Harold Hope Read (1881 – 1959) provided the illustrations. He lived a precarious Bohemian existance in a flat in Tunbridge Wells with Hilda, his housekeeper, mistress and model. This is the only book he illustrated for The Folio Society.

The Illustrations

A Short Walk in the Hindu Kush

IMG One of the Folio Society’s 2011 publications, this is Eric Newby’s best known book. First published in 1958 it is an account of a journey to a remote mountainous region in the north of  Afghanistan by Newby and his companion Hugh Carless.

The Book

Printed on Abbey Wove Paper, bound in cloth blocked with an illustration of the peaks in the Hindu Kush. Within the book, the illustrations are photographs from Newby’s collection. There is an introduction by Richard Grant, and an afterword by Hugh Carless.

The Story

In 1957 Eric Newby and Hugh Carless arrange to go on an expedition to Nuristan, one of the remote areas of Afghanistan little visited by Europeans. Hugh is a young man in the British diplomatic service and Eric is a salesman in the family fashion business.

The focus of the expedition becomes an attempt to climb to the summit of Mir Samir, a previously unclimbed peak  19,880 feet tall. Hugh had made a previous attempt in 1952, but had to return 3000 feet below the peak. Prior to the journey neither Newby or Carless had much mountainering experience, but did a few days instruction in the Welsh mountains before departure.

The next part of the book chronicles the expedition, driving from Instanbul through Persia to Afghanistan, and then recruiting some locals for the trip to the Hindu Kush.

The bulk of the book follows, which is an account of the journey towards Mir Samir, the failed attempt to reach the summit, and the chance encounter the two have with Thesiger, a legendary explorer. The book concludes with Thesiger’s words as he sees Hugh and Eric blowing up a couple of airbeds “God, you must be a couple of pansies”

This is a most engaging book. Like so many great books, both fictional and nonfictional, it’s about the journey and not the destination.

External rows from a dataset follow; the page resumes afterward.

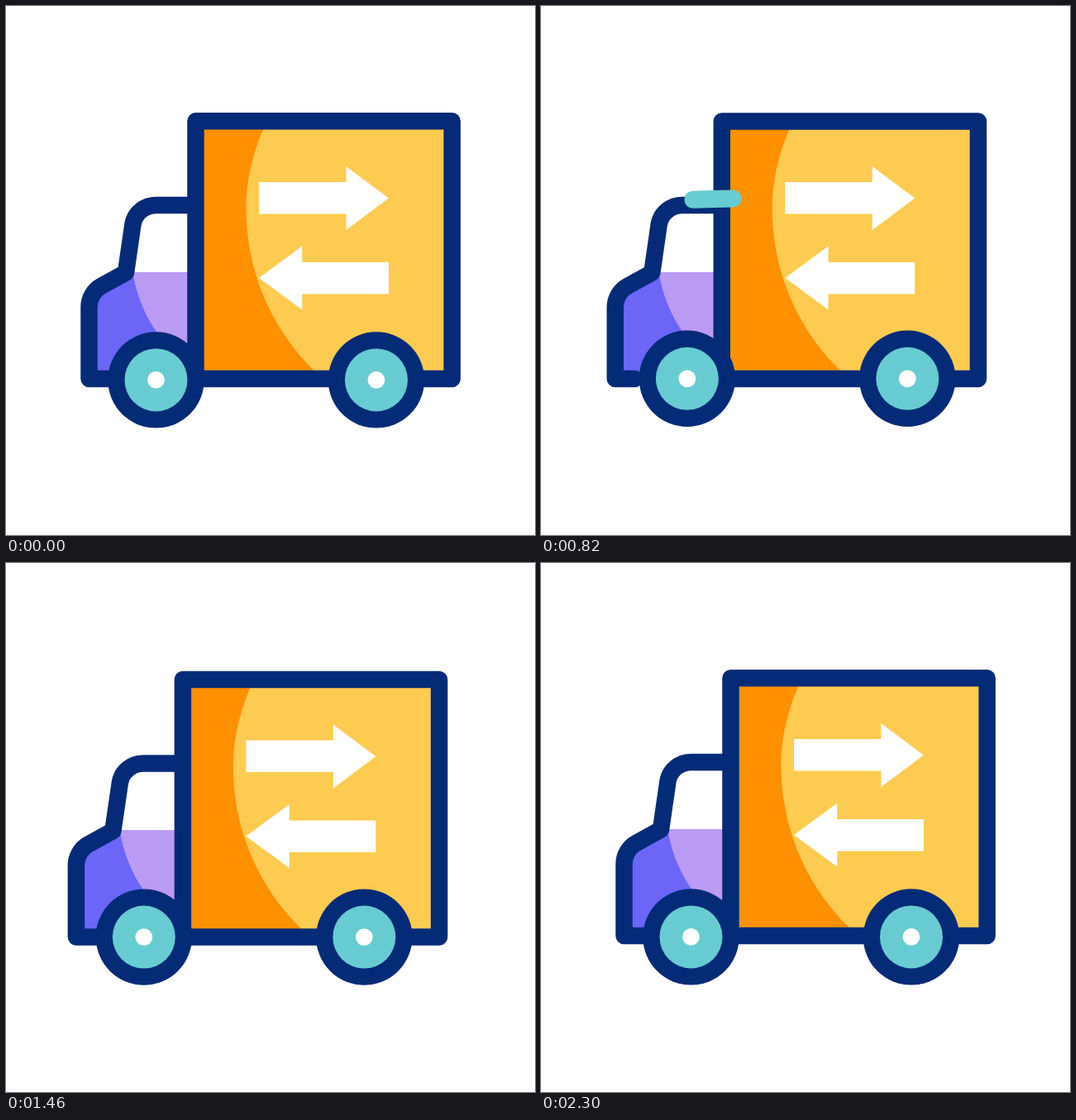
An HTML page for the animation above (2.66 s loop, 640x640 px).

```html
<!DOCTYPE html>
<html lang="en">
<head>
<meta charset="utf-8">
<title>Moving truck</title>
<style>
  html, body { margin: 0; width: 100%; height: 100%; overflow: hidden; background: #fff; }
  svg { display: block; width: 100vw; height: 100vh; }
  .line { fill: none; stroke: #042b77; stroke-width: 20.5; stroke-linecap: round; stroke-linejoin: round; }
  .streak { fill: none; stroke: #67ccd1; stroke-width: 21; stroke-linecap: round; }
</style>
</head>
<body>
<svg viewBox="0 0 640 640">
  <defs>
    <g id="wheel">
      <circle r="58.2" fill="#042b77"/>
      <circle r="38" fill="#67ccd1"/>
      <circle r="10.4" fill="#fff"/>
    </g>
  </defs>
  <g id="body">
    <path fill="#6b66f8" d="M145 322 L115 339 C106 344 100.5 354 100.5 364 V446 H229 V322 Z"/>
    <path fill="#bb9af3" d="M153 322 H229 V440 C207 424 194 411 184 397 C168 375 158 350 153 322 Z"/>
    <path class="line" d="M229 241 H182 C168 241 156 250 153.5 264 L145 322.5 L115 339 C106 344 100.5 354 100.5 364 V451 H124"/>
    <path fill="#fdcb50" d="M229.5 139.3 H539.7 V451 H229.5 Z"/>
    <path fill="#ff9100" d="M235 145 H313 C302 170 290.5 205 290.5 245 C290.5 325 325 395 373 441 L378 446 H235 Z"/>
    <path class="line" d="M229.5 139.3 H539.7 V451 H229.5 Z"/>
    <path fill="#fff" d="M306 213 H411.5 V194 L463 232.5 L411.5 271 V251.5 H306 Z"/>
    <path fill="#fff" d="M463 310 H358.3 V290.5 L306 329 L358.3 367.5 V348.5 H463 Z"/>
  </g>
  <g id="wheels">
    <use href="#wheel" x="181.5" y="452.4"/>
    <use href="#wheel" x="448" y="452.4"/>
  </g>
  <g id="streaks"></g>
</svg>
<script>
const LOOP = 2660, REST = 2300;
const $ = id => document.getElementById(id);

// Rocking: key times shared by the body and the wheels
const keys = [40, 540, 1120, 1620, 2200];
const body = {
  at: [[0, 0], [-20.5, -4.5], [0, 5.2], [-20.5, -4.4], [0, 0]],
  bend: [[0, 1.4], [0, 0], [0, 5.1], [0, 0]]
};
const wheels = {
  at: [[0, 0], [-19.2, -8], [11.3, 5.4], [-22.8, -9.3], [0, 0]],
  bend: [[-4.1, 0.8], [0, 0], [0, 8.2], [-0.8, 0]]
};

// from, to: ends of the arched path; gap: share of it that is drawn
const lanes = [
  { y: 508, mid: 320, from: 80, to: 541, gap: 0.133, span: 200, starts: [167, 958] },
  { y: 176.8, mid: 320, from: 80, to: 541, gap: 0.23, span: 200, starts: [450] },
  { y: 229.3, mid: 500, from: 150, to: 479, gap: 0.147, span: 200, starts: [523, 771] },
  { y: 307.5, mid: 320, from: 26, to: 618, gap: 0.078, span: 115, starts: [1678, 2175] }
];

const clamp = v => Math.min(1, Math.max(0, v));
const ease = u => u * u * (3 - 2 * u);

function pose(track, t) {
  if (t <= keys[0] || t >= keys[4]) return [0, 0];
  const i = keys.findIndex((k, n) => t < keys[n + 1]);
  const p = ease((t - keys[i]) / (keys[i + 1] - keys[i]));
  const a = track.at[i], b = track.at[i + 1], c = track.bend[i];
  return [0, 1].map(n => a[n] + (b[n] - a[n]) * p + c[n] * 4 * p * (1 - p));
}

function place(id, track, t) {
  const [x, y] = pose(track, t);
  $(id).setAttribute("transform", `translate(${x.toFixed(3)} ${y.toFixed(3)})`);
}

for (const lane of lanes) {
  lane.el = document.createElementNS("http://www.w3.org/2000/svg", "path");
  lane.el.setAttribute("class", "streak");
  $("streaks").append(lane.el);
}

function streak(lane, t) {
  const { y, mid, from, to, gap, span, starts } = lane;
  const start = starts.find(s => t > s && t < s + span * (1 + gap));
  if (start === undefined || t >= REST) return "";
  const head = (t - start) / span;
  const point = share => {
    const x = from + (to - from) * clamp(share);
    return x.toFixed(2) + " " + (y + 5e-5 * (x - mid) ** 2).toFixed(2);
  };
  return `M${point(head - gap)} L${point(head - gap / 2)} L${point(head)}`;
}

function draw(t) {
  place("body", body, t);
  place("wheels", wheels, t);
  for (const lane of lanes) lane.el.setAttribute("d", streak(lane, t));
}

function tick() {
  draw(performance.now() % LOOP);
  requestAnimationFrame(tick);
}
tick();
</script>
</body>
</html>
```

During the journey in the Hindu Kush Hugh and Eric had three main local companions, Abdul Ghiyas, Shir Muhammad and Badar Khan. At times the relationships were fraught but without these intermediaries the two Englishmen would have had an impossible trip. Travelling to Nuristan meant negotiating with ethnic groups of different backgrounds and customs.

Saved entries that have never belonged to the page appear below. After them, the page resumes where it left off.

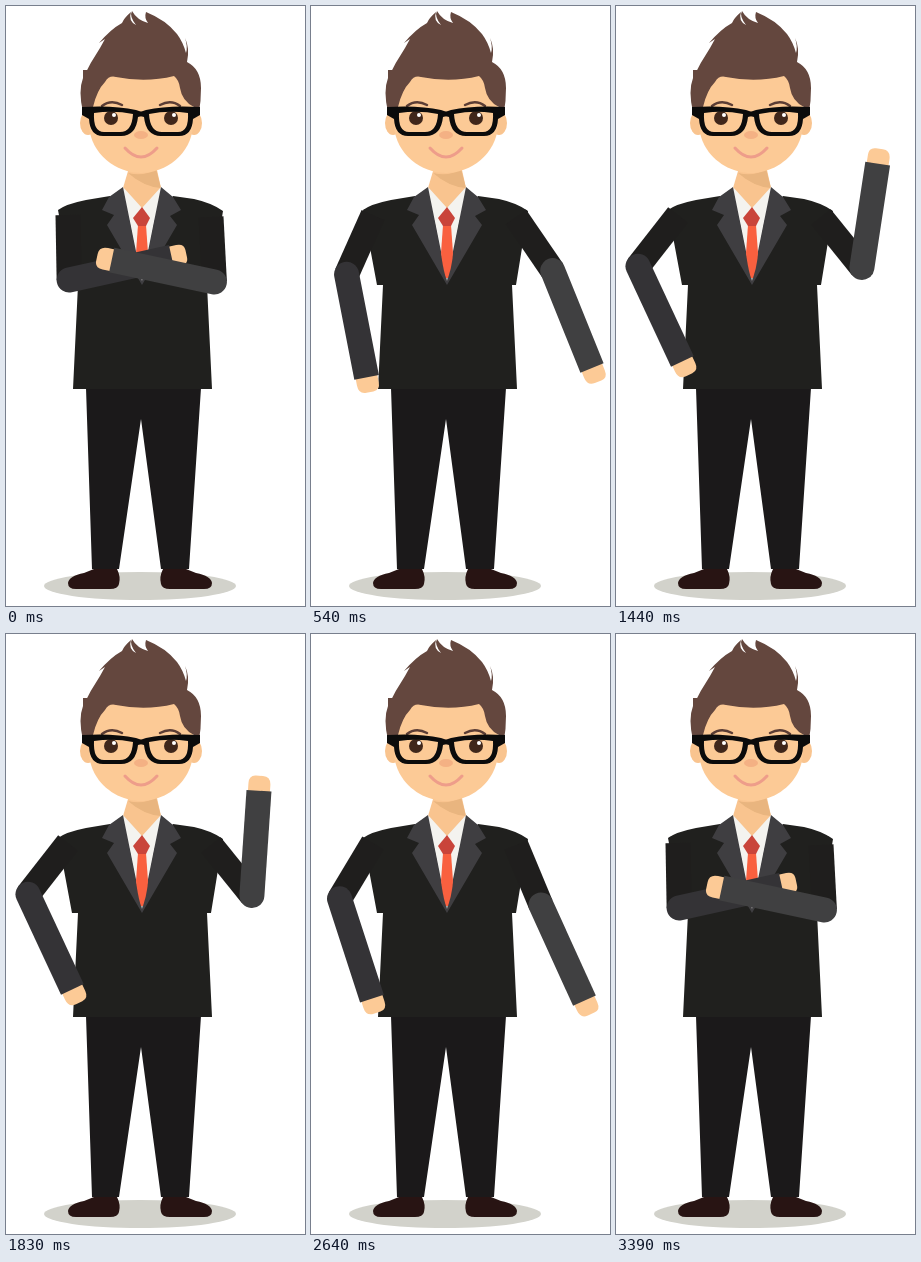
An HTML page that plays this animation: 299x600 px, repeating every 3780 ms.

```html
<!DOCTYPE html>
<html lang="en">
<head>
<meta charset="utf-8">
<title>Waving businessman</title>
<style>
  html, body { margin: 0; width: 100%; height: 100%; overflow: hidden; background: #fff; }
  svg { display: block; width: 100%; height: 100%; }
  .line { fill: none; stroke-linecap: round; }
  .skin { fill: #fcca96; }
</style>
</head>
<body>
<svg viewBox="0 0 299 600">
  <defs>
    <path id="shoe" fill="#281413" d="M62 577Q63 570 78 567L88 563H111Q115 571 113 578Q112 583 104 583H70Q62 583 62 577Z"/>
    <g id="eye">
      <path class="line" stroke="#5b3d35" stroke-width="2.5" d="M96 100Q105 93 116 99"/>
      <circle cx="105" cy="112" r="7" fill="#40271b"/>
      <path fill="#0b0b0b" fill-rule="evenodd"
        d="M76 101Q108 99 130 104L136 106V110L132 111Q130 130 115 130H97Q84 130 83 113L76 109Z
           M88 107Q108 104 127 108Q126 126 114 126H98Q87 126 88 107Z"/>
    </g>
    <rect id="upper" x="-12.5" width="25" height="65" fill="#1f1e1d"/>
    <g id="forearm">
      <path class="skin" d="M-11 102V111Q-11 120-3 120H4Q11 120 11 112V102Z"/>
      <path d="M-12.5 105V0A12.5 12.5 0 0 1 12.5 0V105Z"/>
    </g>
  </defs>

  <ellipse cx="134" cy="580" rx="96" ry="14" fill="#d2d2cb"/>
  <use href="#shoe"/>
  <use href="#shoe" transform="translate(268) scale(-1 1)"/>
  <path fill="#1b191a" d="M80 382H195L183 563H155L135 413 113 563H86Z"/>

  <path fill="#f9c48f" d="M125 155L117 182 136 204 155 182 149 155Z"/>
  <path fill="#e9b57f" d="M122 167Q138 171 150 163L155 182Q138 181 122 167Z"/>
  <path fill="#20201e" d="M104 190L80 194Q60 198 52 204L66 279H72L67 383H206L201 279H205L217 205Q206 197 188 193L167 190 136 230Z"/>
  <path fill="#f4f3ef" d="M117 181L136 202 155 181 137 276H135Z"/>
  <path fill="#3f3e41" d="M117 181L103 191 96 204 108 209 101 219 136 279 171 219 164 210 175 204 167 191 155 181 136 275Z"/>
  <path fill="#f9603f" d="M132 219L130 247Q132 263 135 272H137Q141 261 142 247L140 219Z"/>
  <path fill="#c9443a" d="M136 201L127 212 132 220H140L144 212Z"/>

  <ellipse cx="82" cy="117" rx="8" ry="12" fill="#f9c48f"/>
  <ellipse cx="188" cy="117" rx="8" ry="12" fill="#f9c48f"/>
  <path class="skin" d="M83 120C85 148 110 167 135 167S185 148 187 120V64H83Z"/>
  <path fill="#64473e" d="M77 106Q72 85 77 72Q84 57 94 42L99 33 93 37Q105 23 116 17
    Q118 12 125 6Q122 15 130 19Q123 10 126 5Q131 14 142 17Q138 12 140 6Q160 14 171 28Q177 36 180 47
    Q182 41 179 32Q184 42 181 56Q195 63 195 82Q195 95 193 106L188 101Q176 95 174 82Q173 74 168 70
    Q140 77 110 71Q103 69 99 76Q91 84 87 101L82 106ZV64H100L82 82Z"/>
  <use href="#eye"/>
  <use href="#eye" transform="translate(270) scale(-1 1)"/>
  <circle cx="108" cy="109" r="2" fill="#fff"/>
  <circle cx="168" cy="109" r="2" fill="#fff"/>
  <ellipse cx="135" cy="129" rx="7" ry="4" fill="#f4b184"/>
  <path class="line" stroke="#ee9d8a" stroke-width="3" d="M119 142Q135 160 151 142"/>

  <g id="left" transform="translate(62 209)">
    <g><use href="#upper"/><use href="#forearm" fill="#343336"/></g>
  </g>
  <g id="right" transform="translate(205 211)">
    <g><use href="#upper"/><use href="#forearm" fill="#404041"/></g>
  </g>
</svg>
<script>
const LOOP = 3780, STEP = 30, UPPER_LENGTH = 65;

// Angles are in degrees; 0 hangs straight down.
function setArm(id, upper, fore) {
  const arm = document.getElementById(id).firstElementChild;
  arm.setAttribute("transform", `rotate(${upper})`);
  arm.lastElementChild.setAttribute("transform", `translate(0 ${UPPER_LENGTH}) rotate(${fore - upper})`);
}

function draw(now) {
  const time = Math.floor(now % LOOP / STEP) * STEP;
  const ramp = (from, to) => Math.min(1, Math.max(0, (time - from) / (to - from)));

  // Left arm: unfold, rest the hand on the hip, then fold again.
  const unfold = ramp(0, 540) - ramp(2880, 3390);
  const hip = ramp(540, 1060) - ramp(2400, 2880);
  setArm("left", -1 + 25 * unfold + 14 * hip, -102.5 + 91.5 * unfold - 14 * hip);

  // Right arm: swing up, wave, drop and fold.
  const lift = 36 * ramp(0, 620) - 31 * ramp(2370, 2880) - 5 * ramp(2880, 3390);
  const swing = 124 * ramp(0, 540) + 168 * ramp(540, 1120);
  const wave = 30 * ramp(1120, 1635) - 36 * ramp(1635, 2070);
  const drop = 126 * ramp(2070, 2370) + 172 * ramp(2370, 3390);
  setArm("right", -3 - lift, 102 - swing + wave + drop);
}

const start = performance.now();
function tick() {
  draw(performance.now() - start);
  requestAnimationFrame(tick);
}
tick();
</script>
</body>
</html>
```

As the journey progresses there are wonderful descriptions of the country, the inhabitants, the weather, and the barriers (physical and psychological) to the goal. Some historical background is interwoven throughout. No doubt some of the descriptions of the inhabitants would be regarded as inappropriate these days, but they do anchor this book in a certain cultural context.

Throughout the book Newby portrays himself as a somewhat effete amateur. There is humour aplenty, but its of the self depreciating wry school. There is the notion of “innocents abroad” right throughout the book. This belies his real life which I’ll expand in the next section..

The Author

A Short Walk in the Hindu Kush was Eric Newby’s second book. The first was The Last Grain Race. Eric Newby was born in 1919 and died in 2006. During WW2 he was a member of the SBS (Special Boat Section), an elite unit. He was captured, escaped and then recaptured again during that time. None of this deering-do is alluded to in this work, but that background demonstrates his metal.

Newby wrote several other travel books, but none matched the fame of this account

Next book

Probably Rupert Brooke’s Poems. I have been putting this off, but I need to get back to those older books to maintain my focus. After that The Crime of Sylvestre Bonnard. I would like to get through all the 1948 books by the end of this year!